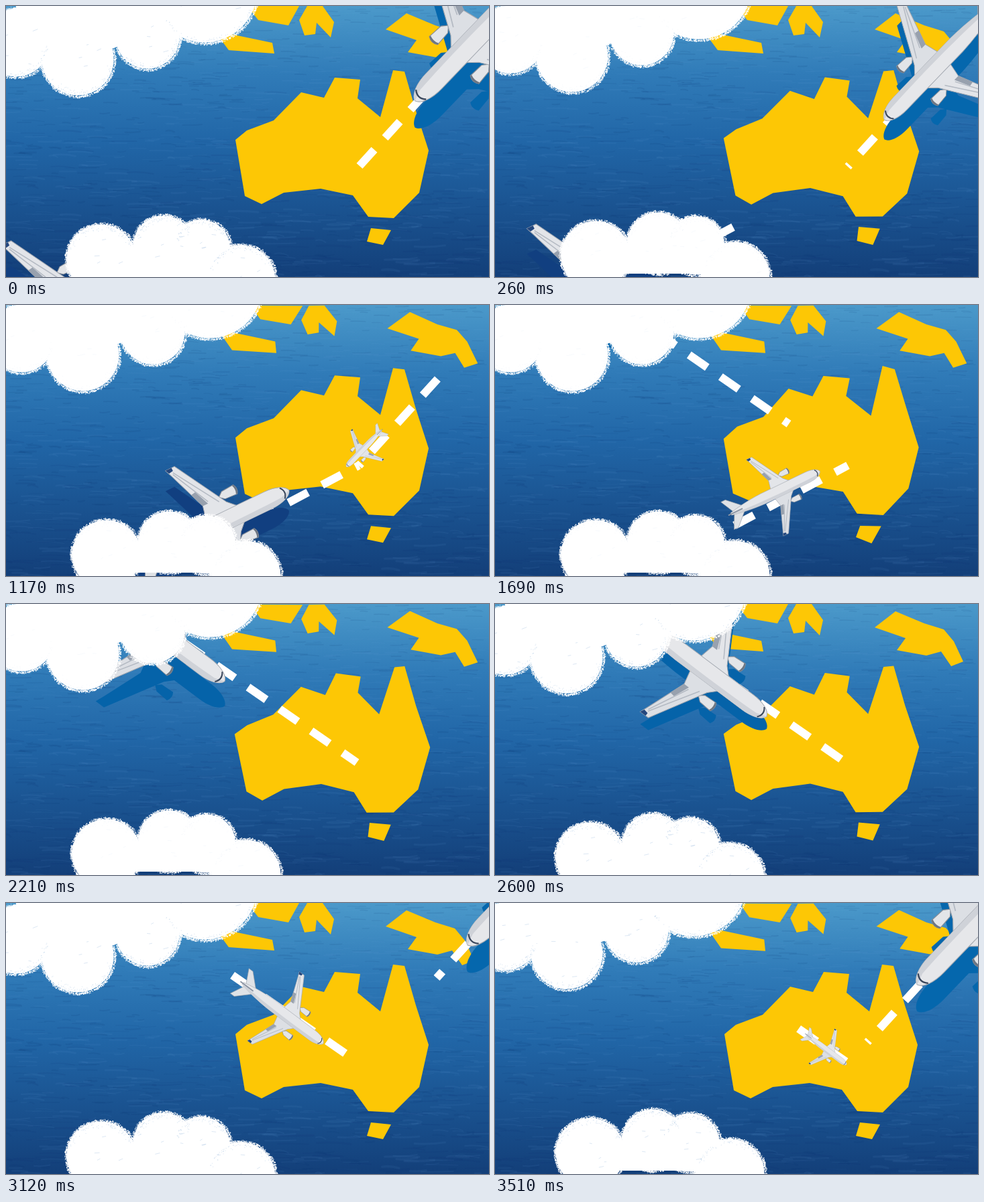
These frames come from a looping animation (720x405 px, 3640 ms). An HTML page with a canvas:

```html
<!DOCTYPE html>
<html lang="en">
<head>
<meta charset="utf-8">
<title>Flights</title>
<style>
html, body { margin: 0; width: 100%; height: 100%; overflow: hidden; background: #1f61a3; }
canvas { display: block; width: 720px; height: 405px; }
</style>
</head>
<body>
<canvas id="stage" width="720" height="405"></canvas>
<script>
const W = 720, H = 405, STEP = 130, COUNT = 28, TAU = Math.PI * 2;
const ctx = document.getElementById('stage').getContext('2d');

function random(seed) {
  return () => {
    seed = (seed * 1664525 + 1013904223) % 4294967296;
    return seed / 4294967296;
  };
}

const clamp = v => Math.max(0, Math.min(1, v));

function layer(paint) {
  const c = document.createElement('canvas');
  c.width = W;
  c.height = H;
  paint(c.getContext('2d'));
  return c;
}

// Sea
const sea = layer(g => {
  const fill = g.createLinearGradient(0, 0, 0, H);
  fill.addColorStop(0, '#4b99ca');
  fill.addColorStop(.25, '#307bb8');
  fill.addColorStop(.5, '#2166a7');
  fill.addColorStop(1, '#133f79');
  g.fillStyle = fill;
  g.fillRect(0, 0, W, H);
  const rnd = random(11);
  g.lineCap = 'round';
  for (let i = 0; i < 1500; i++) {
    const y = H * Math.pow(rnd(), 1.2), depth = y / H;
    const x = rnd() * W - 15, len = 8 + rnd() * (16 + 30 * depth);
    const tilt = (rnd() - .4) * 4 * (.3 + depth);
    g.strokeStyle = rnd() < .5 ? 'rgba(10,45,105,.1)' : 'rgba(110,175,220,.07)';
    g.lineWidth = .7 + rnd() * (1 + 2 * depth);
    g.beginPath();
    g.moveTo(x, y);
    g.quadraticCurveTo(x + len / 2, y - tilt, x + len, y + tilt);
    g.stroke();
  }
});

// Land: outlines that wobble a little from pose to pose
const mainland =
  '342,196 359,182 399,167 440,125 474,133 490,103 528,106 524,134 558,162 577,92 594,94 ' +
  '611,153 630,212 616,275 578,313 540,311 517,279 469,269 414,275 381,292 356,280;' +
  '544,328 574,331 562,353 538,348';
const islands =
  '366,0 437,0 421,29 376,21 366,8;' +
  '449,0 437,21 445,44 461,42 463,25 484,47 489,24 472,0;' +
  '315,43 335,42 397,55 400,71 332,66;' +
  '566,35 597,11 640,29 669,38 684,56 698,86 680,93 665,71 643,77 599,69 612,51';

function outlines(text, wobble, seed, shift = 0) {
  const rnd = random(seed), path = new Path2D();
  const move = v => v + (rnd() - .5) * wobble;
  for (const shape of text.split(';')) {
    shape.split(' ').forEach((pair, i) => {
      const [x, y] = pair.split(',').map(Number);
      path[i ? 'lineTo' : 'moveTo'](move(x + shift), move(y));
    });
    path.closePath();
  }
  return path;
}

const mainPoses = [0, 1, 2].map(n => outlines(mainland, n ? 5 : 0, 40 + n));
const islePoses = [0, 1].map(n => outlines(islands, n * 3, 60, n * 4));

function drawLand(k) {
  ctx.fillStyle = '#fdc705';
  ctx.fill(islePoses[k % 2]);
  ctx.save();
  ctx.translate(0, 4 * clamp(1 - k / 20));
  ctx.fill(mainPoses[k % 3]);
  ctx.restore();
}

// Clouds: lobes as x, y, radius
const banks = [
  { floor: 0, facing: .1, lobes: [[15, 55, 52], [107, 80, 55], [211, 46, 49], [296, -24, 80]] },
  { floor: H, facing: Math.PI + .3, lobes: [[142, 378, 53], [235, 359, 47], [291, 363, 45], [350, 409, 53]] }
];

function paintBank(g, { floor, facing, lobes }, rnd, marks) {
  const dot = (x, y, a, d, s) => g.fillRect(x + Math.cos(a) * d, y + Math.sin(a) * d, s, s);
  g.fillStyle = '#fff';
  g.beginPath();
  g.moveTo(lobes[0][0], floor);
  for (const [x, y] of lobes) g.lineTo(x, y);
  g.lineTo(lobes[3][0], floor);
  g.fill();
  for (const [x, y, r] of lobes) {
    g.beginPath();
    g.arc(x, y, r - 1.5, 0, TAU);
    g.fill();
    for (let i = 0; i < r * 22; i++) {
      dot(x, y, rnd() * TAU, r - 3 + (rnd() + rnd()) * 2.8, .6 + rnd() * .9);
    }
  }
  // Gaps left by the chalk
  g.globalAlpha = marks;
  g.strokeStyle = g.fillStyle = '#8fb4da';
  g.lineWidth = .7;
  for (const [x, y, r] of lobes) {
    for (let j = 0; j < 60; j++) {
      dot(x, y, facing + rnd() * 2.4, r - 4 - rnd() * rnd() * 8, .9);
    }
    for (let j = 0; j < 4; j++) {
      const a = rnd() * TAU, d = rnd() * r * .7;
      const px = x + Math.cos(a) * d, py = y + Math.sin(a) * d;
      g.beginPath();
      g.moveTo(px, py);
      g.lineTo(px + 3 + rnd() * 5, py - 3 + rnd() * 4);
      g.stroke();
    }
  }
  g.globalAlpha = 1;
}

// Four drawings: a sway to the right and back, a touch higher after the first
const clouds = [0, 1, 2, 3].map(n => layer(g => {
  const sway = Math.sin(n * Math.PI / 3), rnd = random(71 + n * 13);
  g.translate(9 * sway, n ? -5 : 0);
  for (const bank of banks) paintBank(g, bank, rnd, .45 - .4 * sway);
}));

// Aircraft, 100 units long, nose towards +x
const body = new Path2D('M50 0C49 -3.4 43 -5.6 36 -5.6L-14 -5.6C-30 -5 -42 -3 -50 -1.2L-50 1.2C-42 3 -30 5 -14 5.6L36 5.6C43 5.6 49 3.4 50 0Z');
const belly = new Path2D('M50 0C49 3.4 43 5.6 36 5.6L-14 5.6C-30 5 -42 3 -50 1.2L-46 .6C-20 3 20 3 44 2Z');
const wing = new Path2D('M18 5L13 10 -6 43 -12 43 -10 38 -1 14 -3 5Z');
const flap = new Path2D('M-1 14L-4.5 23 -1.5 23.5 2.5 14Z');
const tip = new Path2D('M-8 43L-12 43 -10.8 40.5 -8 41Z');
const stabilizer = new Path2D('M-36 3L-49 15.5 -54 15.5 -47 1.5Z');
const engine = new Path2D('M21 11.6Q23 14.5 21 17.6L13 17 10 14.5 13 12Z');
const intake = new Path2D('M21 11.6Q23 14.5 21 17.6L20.2 17.4Q21.4 14.5 20.2 11.8Z');

function place(x, y, angle, size, paint) {
  ctx.save();
  ctx.translate(x, y);
  ctx.rotate(angle);
  ctx.scale(size / 100, size / 100);
  paint();
  ctx.restore();
}

function bothSides(paint) {
  for (const s of [1, -1]) {
    ctx.save();
    ctx.scale(1, s);
    paint(s);
    ctx.restore();
  }
}

function part(shape, fill, edge) {
  ctx.fillStyle = fill;
  ctx.fill(shape);
  if (edge) {
    ctx.strokeStyle = edge;
    ctx.lineWidth = .4;
    ctx.stroke(shape);
  }
}

function stroke(d, color, width) {
  ctx.strokeStyle = color;
  ctx.lineWidth = width;
  ctx.stroke(new Path2D(d));
}

function paintPlane() {
  bothSides(s => {
    part(engine, '#e3e5e8', '#858c96');
    part(intake, '#6d7683');
    part(wing, s < 0 ? '#e3e5e9' : '#dcdfe4', '#a0a6af');
    part(flap, '#98a1ae');
    part(tip, '#24477e');
    part(stabilizer, '#dfe2e6', '#9299a3');
    stroke('M9 12L-8.5 40M3 15L-9 39', '#b4bac3', .6);
  });
  part(body, '#e6e7ea', '#a5aab2');
  part(belly, '#cfd2d8');
  stroke('M-37 0L-53 0', '#8a94a3', 1.2);
  stroke('M45.5 -3.6Q48.6 0 45.5 3.6', '#3a475c', .8);
}

function paintShadow(color) {
  ctx.fillStyle = color;
  ctx.fill(body);
  bothSides(() => [wing, stabilizer, engine].forEach(p => ctx.fill(p)));
}

// Each flight shrinks and sinks towards the middle of the land.
// Its dashed route grows ahead of it and is taken up from behind.
const flights = [
  { // from the north-east
    time: k => k < 20 ? k : k - COUNT,
    start: -8, land: 10, clear: 13,
    pos: k => {
      const bow = .45 * Math.max(0, k * (9 - k));
      return [710 - 19.6 * k - bow, 37 + 19.7 * k + bow];
    },
    angle: Math.atan2(.72, -.69),
    size: k => Math.min(290, 290 - 23.8 * k),
    height: k => clamp(1 - k / 7.5), lift: 40, shade: '#0567ad',
    line: x => 165 - (x - 594) * 1.105,
    period: 38, dash: 22, way: -1, end: 526,
    front: k => 526 - 29 * k,
    rear: k => 777 - 9 * k - .65 * k * k
  },
  { // from the south-west
    time: k => k,
    start: 0, land: 17, clear: 19,
    pos: k => [69 + 26.85 * k, 443 - 12.5 * k],
    angle: Math.atan2(-.435, .9),
    size: k => Math.min(255, 247 - 25 * (k - 9)),
    height: k => clamp((13 - k) / 5), lift: 38, shade: '#113f80',
    line: x => 279 - (x - 452) * .53,
    period: 50, dash: 29, way: 1, end: 526,
    front: k => 526 + 38 * (k - 6.5),
    rear: k => 215 + 22.2 * Math.exp(.232 * (k - 5))
  },
  { // from the north-west
    time: k => k,
    start: 9, land: 28, clear: 28,
    pos: k => [305 + 27 * (k - 20), 93 + 18 * (k - 20)],
    angle: Math.atan2(.6, .8),
    size: k => Math.min(255, 250 - 25 * (k - 20)),
    height: k => clamp((23 - k) / 6), lift: 37, shade: '#0563a9',
    line: x => 191 + (x - 457) * .695,
    period: 47, dash: 27, way: 1, end: 523,
    front: k => 438 + 43 * (k - 13),
    rear: k => 171 + 24.3 * Math.exp(.175 * (k - 13))
  }
];

function drawRoute(f, k) {
  const nearer = (a, b) => f.way * Math.min(f.way * a, f.way * b);
  const limit = nearer(f.front(k), f.end);
  ctx.strokeStyle = '#fff';
  ctx.lineWidth = 12;
  ctx.beginPath();
  for (let x = f.rear(k); (limit - x) * f.way > 0; x += f.way * f.period) {
    const to = nearer(x + f.way * f.dash, limit);
    ctx.moveTo(x, f.line(x));
    ctx.lineTo(to, f.line(to));
  }
  ctx.stroke();
}

function drawPlane(f, k) {
  const [x, y] = f.pos(k), size = f.size(k), h = f.height(k);
  if (h > 0) {
    place(x, y + f.lift * h, f.angle, size * Math.min(1, .5 + h), () => paintShadow(f.shade));
  }
  place(x, y, f.angle, size, paintPlane);
}

function draw(k) {
  ctx.drawImage(sea, 0, 0);
  drawLand(k);
  const active = flights.map(f => [f, f.time(k)]).filter(([f, t]) => t >= f.start);
  for (const [f, t] of active) if (t < f.clear) drawRoute(f, t);
  for (const [f, t] of active) if (t < f.land) drawPlane(f, t);
  ctx.drawImage(clouds[k % 4], 0, 0);
}

const begin = performance.now();
let shown = -1;
function tick() {
  const k = Math.floor((performance.now() - begin) / STEP) % COUNT;
  if (k !== shown) draw(shown = k);
  requestAnimationFrame(tick);
}
tick();
</script>
</body>
</html>
```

- [WHAT TO WORK ON]
Count the lines above in which the string "fillStyle" occurs. Give that number and nothing else.

- [ANSWER TO THIS PROBLEM]
6